Challenge

Vancouver’s coffee culture has seen a recent shift with the introduction of Third Wave. This sparked new coffee boutiques and artisan flavours that elevated everyone’s taste for higher quality coffee. These local coffee brands sell their beans through their cafes and only a handful offer online purchase. To enjoy the variety of flavours at home means the customer has to drive across the city to buy their beans.

Solution

Form a partnership with local coffee brands to promote and sell their beans online.

Before I built the Shopify powered website and stocked up on bags of coffee beans, I conducted countless of user interviews to get a better picture of my target market. The questions were simple:

  1. Do you make coffee at home?
  2. If not, where do you buy coffee?
  3. When do you usually drink coffee?
  4. What coffee brands do you drink?
  5. How much money do you spend on coffee?

This data informed Spout's user persona whom I used as a guide when designing the brand and website.

My initial goal was to launch the service as early as possible while using lean business principle and UX processes. The brand was established within a week. I spent most of my time designing the logo using only pencil and paper and Google Docs for typography, voice and tone. The week after that I continued building the document which eventually became a low fidelity style guide for the website.

Spout typography drafted in Google Docs

Spout typography drafted in Google Docs

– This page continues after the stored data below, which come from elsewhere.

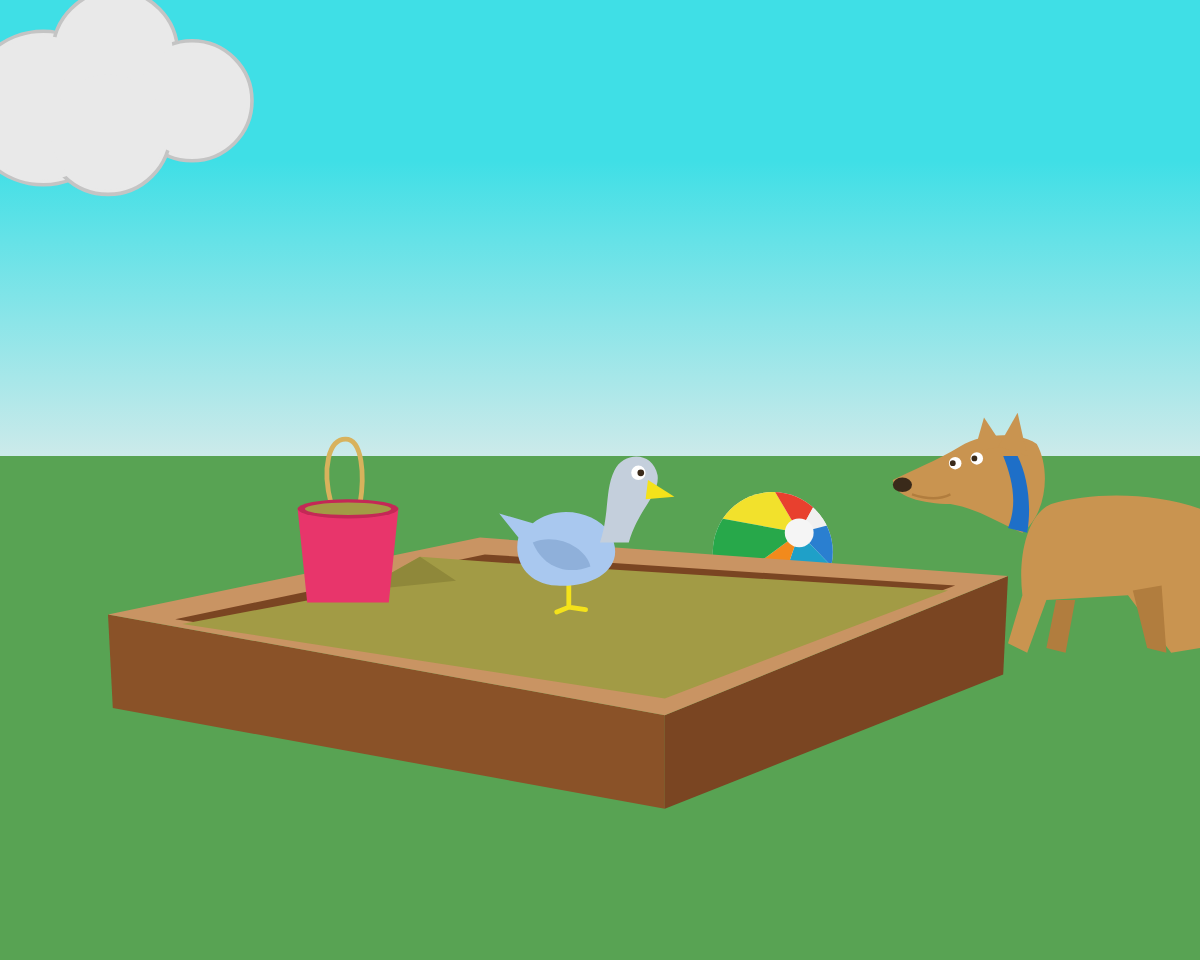
<!DOCTYPE html>
<html lang="en">
<head>
<meta charset="utf-8">
<title>Sandbox Afternoon</title>
<link rel="stylesheet" href="https://fonts.googleapis.com/css2?family=Nunito&display=swap">
<style>
  :root {
    --sky-top: #3fdfe6;
    --sky-horizon: #cdeaea;
    --grass: #58a353;
    --cloud: #e9e9e9;
    --cloud-edge: #c4c4c4;
    --frame-dark: #7a4522;
    --frame-side: #8a5228;
    --frame-rim: #c99463;
    --sand: #a29b45;
    --sand-shade: #8f883a;
    --bucket: #e8356b;
    --bucket-rim: #c42856;
    --handle: #d8b25c;
    --duck: #a9c8ef;
    --duck-shade: #8fb0da;
    --duck-head: #c4cfdc;
    --beak: #f4e21a;
    --dog: #c99450;
    --dog-shade: #b17d3e;
    --collar: #1e6fc8;
    --ink: #3a2a1a;
  }
  html, body { margin: 0; padding: 0; overflow: hidden; }
  body { width: 1200px; height: 960px; font-family: "Nunito", sans-serif; }
  .scene { display: block; width: 1200px; height: 960px; }
</style>
</head>
<body>
<svg class="scene" viewBox="0 0 500 400" width="1200" height="960" role="img" aria-label="A duck stands in a sandbox beside a pink bucket and a beach ball while a dog watches">
  <defs>
    <linearGradient id="sky" x1="0" y1="0" x2="0" y2="1">
      <stop offset="0" stop-color="var(--sky-top)"/>
      <stop offset="0.35" stop-color="var(--sky-top)"/>
      <stop offset="1" stop-color="var(--sky-horizon)"/>
    </linearGradient>
    <clipPath id="ball-clip"><circle cx="322" cy="230" r="25"/></clipPath>
  </defs>

  <rect class="sky" width="500" height="191" fill="url(#sky)"/>
  <rect class="grass" y="190" width="500" height="210" fill="var(--grass)"/>

  <g class="cloud" fill="var(--cloud)" stroke="var(--cloud-edge)" stroke-width="1.5">
    <circle cx="18" cy="45" r="32"/>
    <circle cx="48" cy="22" r="26"/>
    <circle cx="80" cy="42" r="25"/>
    <circle cx="45" cy="55" r="26"/>
  </g>
  <g fill="var(--cloud)">
    <circle cx="18" cy="45" r="30"/>
    <circle cx="48" cy="22" r="24"/>
    <circle cx="80" cy="42" r="23"/>
    <circle cx="45" cy="55" r="24"/>
  </g>

  <g class="beach-ball" clip-path="url(#ball-clip)">
    <rect x="290" y="200" width="70" height="60" fill="#f0f0f0"/>
    <path d="M333 222 L295 215 L300 200 L320 200 Z" fill="#f2e12c"/>
    <path d="M333 222 L320 200 L345 200 Z" fill="#e8402e"/>
    <path d="M333 222 L345 200 L360 215 Z" fill="#f0f0f0"/>
    <path d="M333 222 L360 215 L360 250 Z" fill="#2a7fd0"/>
    <path d="M333 222 L360 250 L320 260 Z" fill="#1fa0c8"/>
    <path d="M333 222 L320 260 L295 250 Z" fill="#f28a1c"/>
    <path d="M333 222 L295 250 L295 215 Z" fill="#27a84a"/>
    <circle cx="333" cy="222" r="6" fill="#f5f5f5"/>
  </g>

  <g class="sandbox">
    <polygon points="45,256 277,298 277,337 47,295" fill="var(--frame-side)"/>
    <polygon points="277,298 420,240 418,281 277,337" fill="var(--frame-dark)"/>
    <polygon points="45,256 200,224 420,240 277,298" fill="var(--frame-rim)"/>
    <polygon points="73,258 202,231 398,244 277,289" fill="var(--frame-dark)"/>
    <path d="M76 260 L150 246 L175 232 L202 234 L395 246 L277 291 Z" fill="var(--sand)"/>
    <path d="M150 246 L175 232 L190 242 Z" fill="var(--sand-shade)"/>
  </g>

  <g class="bucket">
    <path d="M138 210 C134 195 137 183 144 183 C151 183 152 198 150 210" fill="none" stroke="var(--handle)" stroke-width="2"/>
    <path d="M124 212 L166 212 L162 251 L128 251 Z" fill="var(--bucket)"/>
    <ellipse cx="145" cy="212" rx="21" ry="4" fill="var(--bucket-rim)"/>
    <ellipse cx="145" cy="212" rx="18" ry="2.6" fill="var(--sand)"/>
  </g>

  <g class="duck">
    <path d="M237 240 L237 253 L232 255 M237 253 L244 254" fill="none" stroke="var(--beak)" stroke-width="2" stroke-linecap="round"/>
    <path d="M208 214 L222 218 C232 210 248 213 254 222 C262 236 248 245 232 244 C218 243 214 232 216 224 Z" fill="var(--duck)"/>
    <path d="M222 226 C232 222 244 228 246 236 C236 240 226 236 222 226 Z" fill="var(--duck-shade)"/>
    <path d="M250 226 C254 214 252 204 256 196 C260 188 272 188 274 198 C275 206 266 212 262 226 Z" fill="var(--duck-head)"/>
    <path d="M270 200 L281 207 L269 208 Z" fill="var(--beak)"/>
    <circle cx="266" cy="197" r="3" fill="#fff"/>
    <circle cx="267" cy="197" r="1.4" fill="var(--ink)"/>
  </g>

  <g class="dog">
    <path d="M440 250 L436 270 L444 272 L448 250 Z" fill="var(--dog-shade)"/>
    <path d="M500 212 C480 205 455 205 438 210 C428 214 424 232 426 248 L420 268 L428 272 L436 250 L470 248 L488 272 L500 270 Z" fill="var(--dog)"/>
    <path d="M472 246 L478 270 L486 272 L484 244 Z" fill="var(--dog-shade)"/>
    <path d="M432 185 C425 180 410 180 400 186 C390 192 380 196 372 200 C372 207 385 210 396 210 C408 212 416 218 426 222 C436 214 438 196 432 185 Z" fill="var(--dog)"/>
    <path d="M406 188 L410 174 L418 186 Z" fill="var(--dog)"/>
    <path d="M416 186 L424 172 L428 190 Z" fill="var(--dog)"/>
    <path d="M418 190 C422 200 424 210 420 220 L428 222 C430 210 428 198 424 190 Z" fill="var(--collar)"/>
    <ellipse cx="376" cy="202" rx="4" ry="3" fill="var(--ink)"/>
    <circle cx="398" cy="193" r="2.6" fill="#fff"/>
    <circle cx="397" cy="193" r="1.2" fill="var(--ink)"/>
    <circle cx="407" cy="191" r="2.6" fill="#fff"/>
    <circle cx="406" cy="191" r="1.2" fill="var(--ink)"/>
    <path d="M380 206 C386 208 392 208 396 206" fill="none" stroke="var(--dog-shade)" stroke-width="1"/>
  </g>
</svg>
</body>
</html>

There are several famous e-commerce platforms for small sized businesses so I had to conduct a competitive analysis. Shopify came out on top given the variety of templates it offers plus its integration with other third party services. From then on it was just a matter of picking the right template and tweaking it to match the brand.

Outcome

  1. Concept to delivery within a month – GetSpout.ca
  2. Tested knowledge of Lean UX principles
  3. Deeper understanding of the coffee industry in Vancouver
  4. Learned how to start a small online business

 

Current Situation

Establishing the brand and getting the website up were only a third of the battle. I needed to get more products on the website and unfortunately I wasn't affiliated with any of the local coffee brands so I had to find my initial connection, which I did through Timbertrain Coffee.

Currently, I only have two products from the same brand. I need more variety before going to market so the website quickly became a proof of concept when reaching out to other coffee vendors. So far it has received a lot of positive feedback and now I have to continue creating new business relationships to get more products before I start driving traffic to the site.

I’ve been busy at work and also started teaching recently so I’ve slowed down my progress with Spout. 😞